- What the task requires: Within the entries below, find every line that has the string "stroke", then copy it.

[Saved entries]
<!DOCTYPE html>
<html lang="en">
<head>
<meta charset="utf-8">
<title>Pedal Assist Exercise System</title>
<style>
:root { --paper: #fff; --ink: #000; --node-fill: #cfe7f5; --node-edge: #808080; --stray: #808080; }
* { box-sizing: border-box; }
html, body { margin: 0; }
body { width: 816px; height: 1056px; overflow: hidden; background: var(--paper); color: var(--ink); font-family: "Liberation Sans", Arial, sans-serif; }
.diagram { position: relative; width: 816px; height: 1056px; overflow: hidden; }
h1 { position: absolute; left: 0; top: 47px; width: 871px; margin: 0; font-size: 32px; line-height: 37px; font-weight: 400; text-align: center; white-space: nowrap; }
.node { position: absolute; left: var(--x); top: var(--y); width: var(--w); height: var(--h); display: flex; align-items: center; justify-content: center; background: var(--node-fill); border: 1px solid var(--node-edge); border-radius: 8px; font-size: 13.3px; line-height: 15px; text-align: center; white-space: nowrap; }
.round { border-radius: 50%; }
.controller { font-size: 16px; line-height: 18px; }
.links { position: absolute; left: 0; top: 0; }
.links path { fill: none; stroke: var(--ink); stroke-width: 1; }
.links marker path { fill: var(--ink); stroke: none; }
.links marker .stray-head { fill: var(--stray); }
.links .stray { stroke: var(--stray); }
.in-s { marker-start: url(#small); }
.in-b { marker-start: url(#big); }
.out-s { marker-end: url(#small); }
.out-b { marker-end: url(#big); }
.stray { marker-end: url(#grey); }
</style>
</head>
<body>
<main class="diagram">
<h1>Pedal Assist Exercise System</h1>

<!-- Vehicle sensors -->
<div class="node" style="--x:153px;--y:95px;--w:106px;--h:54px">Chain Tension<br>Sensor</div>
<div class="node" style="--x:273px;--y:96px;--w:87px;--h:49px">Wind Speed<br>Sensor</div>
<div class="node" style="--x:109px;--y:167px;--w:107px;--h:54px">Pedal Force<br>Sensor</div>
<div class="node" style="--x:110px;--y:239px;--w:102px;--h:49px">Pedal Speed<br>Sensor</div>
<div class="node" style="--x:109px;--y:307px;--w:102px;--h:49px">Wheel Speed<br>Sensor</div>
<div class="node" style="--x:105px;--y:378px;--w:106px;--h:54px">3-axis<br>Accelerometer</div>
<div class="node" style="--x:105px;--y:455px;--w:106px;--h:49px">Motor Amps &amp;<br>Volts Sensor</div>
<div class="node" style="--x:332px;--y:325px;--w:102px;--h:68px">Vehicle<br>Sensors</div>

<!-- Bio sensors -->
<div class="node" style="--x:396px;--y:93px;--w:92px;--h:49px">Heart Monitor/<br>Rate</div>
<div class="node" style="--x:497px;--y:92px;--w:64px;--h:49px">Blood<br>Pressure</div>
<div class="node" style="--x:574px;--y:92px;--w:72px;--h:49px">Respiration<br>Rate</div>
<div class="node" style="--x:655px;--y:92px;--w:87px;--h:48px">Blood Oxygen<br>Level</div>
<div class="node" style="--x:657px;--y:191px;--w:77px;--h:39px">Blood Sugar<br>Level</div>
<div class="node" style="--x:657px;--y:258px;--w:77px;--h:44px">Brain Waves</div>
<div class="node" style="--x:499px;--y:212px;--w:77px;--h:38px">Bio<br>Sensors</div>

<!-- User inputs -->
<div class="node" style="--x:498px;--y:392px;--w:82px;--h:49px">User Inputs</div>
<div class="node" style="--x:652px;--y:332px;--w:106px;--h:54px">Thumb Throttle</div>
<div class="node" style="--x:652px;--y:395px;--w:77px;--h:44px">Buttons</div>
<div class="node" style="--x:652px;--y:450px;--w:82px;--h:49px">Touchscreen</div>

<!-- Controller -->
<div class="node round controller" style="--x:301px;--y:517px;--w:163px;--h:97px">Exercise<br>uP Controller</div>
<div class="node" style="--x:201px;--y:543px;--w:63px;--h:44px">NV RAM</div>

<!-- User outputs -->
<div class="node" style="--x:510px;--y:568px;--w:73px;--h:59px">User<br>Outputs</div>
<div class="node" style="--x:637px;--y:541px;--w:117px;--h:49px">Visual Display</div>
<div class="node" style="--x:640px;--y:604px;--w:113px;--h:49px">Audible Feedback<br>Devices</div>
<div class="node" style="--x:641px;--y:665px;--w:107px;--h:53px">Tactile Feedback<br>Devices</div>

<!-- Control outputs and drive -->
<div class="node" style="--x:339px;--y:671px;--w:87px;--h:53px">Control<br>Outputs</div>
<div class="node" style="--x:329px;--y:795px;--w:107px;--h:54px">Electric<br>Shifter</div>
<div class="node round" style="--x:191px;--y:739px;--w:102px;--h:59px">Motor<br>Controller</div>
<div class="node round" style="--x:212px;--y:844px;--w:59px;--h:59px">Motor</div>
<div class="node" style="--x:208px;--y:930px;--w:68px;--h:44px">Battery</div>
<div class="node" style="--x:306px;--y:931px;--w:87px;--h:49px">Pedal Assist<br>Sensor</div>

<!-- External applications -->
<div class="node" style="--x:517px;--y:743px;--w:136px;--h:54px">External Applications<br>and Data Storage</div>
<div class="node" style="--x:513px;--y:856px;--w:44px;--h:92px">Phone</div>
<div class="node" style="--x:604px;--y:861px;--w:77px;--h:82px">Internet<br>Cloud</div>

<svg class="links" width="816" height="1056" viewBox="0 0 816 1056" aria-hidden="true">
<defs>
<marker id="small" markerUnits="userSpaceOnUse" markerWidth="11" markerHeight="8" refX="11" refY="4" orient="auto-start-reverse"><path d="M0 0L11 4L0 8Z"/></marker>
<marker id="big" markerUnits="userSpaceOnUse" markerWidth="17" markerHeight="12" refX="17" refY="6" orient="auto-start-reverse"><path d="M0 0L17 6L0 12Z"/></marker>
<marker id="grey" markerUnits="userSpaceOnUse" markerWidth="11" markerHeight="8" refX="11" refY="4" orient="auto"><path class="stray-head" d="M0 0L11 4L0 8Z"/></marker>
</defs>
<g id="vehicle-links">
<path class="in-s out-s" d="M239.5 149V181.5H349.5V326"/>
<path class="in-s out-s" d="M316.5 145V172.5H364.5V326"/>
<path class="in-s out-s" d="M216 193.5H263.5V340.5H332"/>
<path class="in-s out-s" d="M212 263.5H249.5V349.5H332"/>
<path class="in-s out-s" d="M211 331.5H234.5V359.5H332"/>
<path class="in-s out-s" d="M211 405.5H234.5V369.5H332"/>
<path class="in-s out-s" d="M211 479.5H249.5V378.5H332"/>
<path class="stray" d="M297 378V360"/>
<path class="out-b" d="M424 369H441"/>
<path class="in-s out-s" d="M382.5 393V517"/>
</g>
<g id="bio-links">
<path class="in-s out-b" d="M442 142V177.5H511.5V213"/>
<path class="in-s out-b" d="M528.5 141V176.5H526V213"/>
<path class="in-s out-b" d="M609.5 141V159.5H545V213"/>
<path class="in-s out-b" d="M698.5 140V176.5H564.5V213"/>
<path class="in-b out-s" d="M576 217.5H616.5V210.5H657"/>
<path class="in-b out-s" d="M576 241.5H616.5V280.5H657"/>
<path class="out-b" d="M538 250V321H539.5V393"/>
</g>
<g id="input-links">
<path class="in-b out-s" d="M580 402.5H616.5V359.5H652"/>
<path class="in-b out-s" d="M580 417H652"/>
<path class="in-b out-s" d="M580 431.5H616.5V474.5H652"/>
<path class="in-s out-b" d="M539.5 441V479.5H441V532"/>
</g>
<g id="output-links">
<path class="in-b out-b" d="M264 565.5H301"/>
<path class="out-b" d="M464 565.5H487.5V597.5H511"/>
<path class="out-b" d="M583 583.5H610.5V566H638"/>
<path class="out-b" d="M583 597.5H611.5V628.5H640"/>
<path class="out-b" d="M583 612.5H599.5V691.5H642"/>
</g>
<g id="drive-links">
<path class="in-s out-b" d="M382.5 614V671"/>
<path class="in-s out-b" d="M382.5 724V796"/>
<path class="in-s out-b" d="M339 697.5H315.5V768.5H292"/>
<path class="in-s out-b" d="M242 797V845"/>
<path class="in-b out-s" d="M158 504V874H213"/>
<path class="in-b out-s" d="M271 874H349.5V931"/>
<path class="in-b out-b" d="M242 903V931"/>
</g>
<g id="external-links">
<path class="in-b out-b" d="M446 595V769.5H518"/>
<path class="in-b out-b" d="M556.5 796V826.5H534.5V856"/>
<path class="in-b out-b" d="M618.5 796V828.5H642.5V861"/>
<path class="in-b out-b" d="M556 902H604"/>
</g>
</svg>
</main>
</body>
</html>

- Solution:
.links path { fill: none; stroke: var(--ink); stroke-width: 1; }
.links marker path { fill: var(--ink); stroke: none; }
.links .stray { stroke: var(--stray); }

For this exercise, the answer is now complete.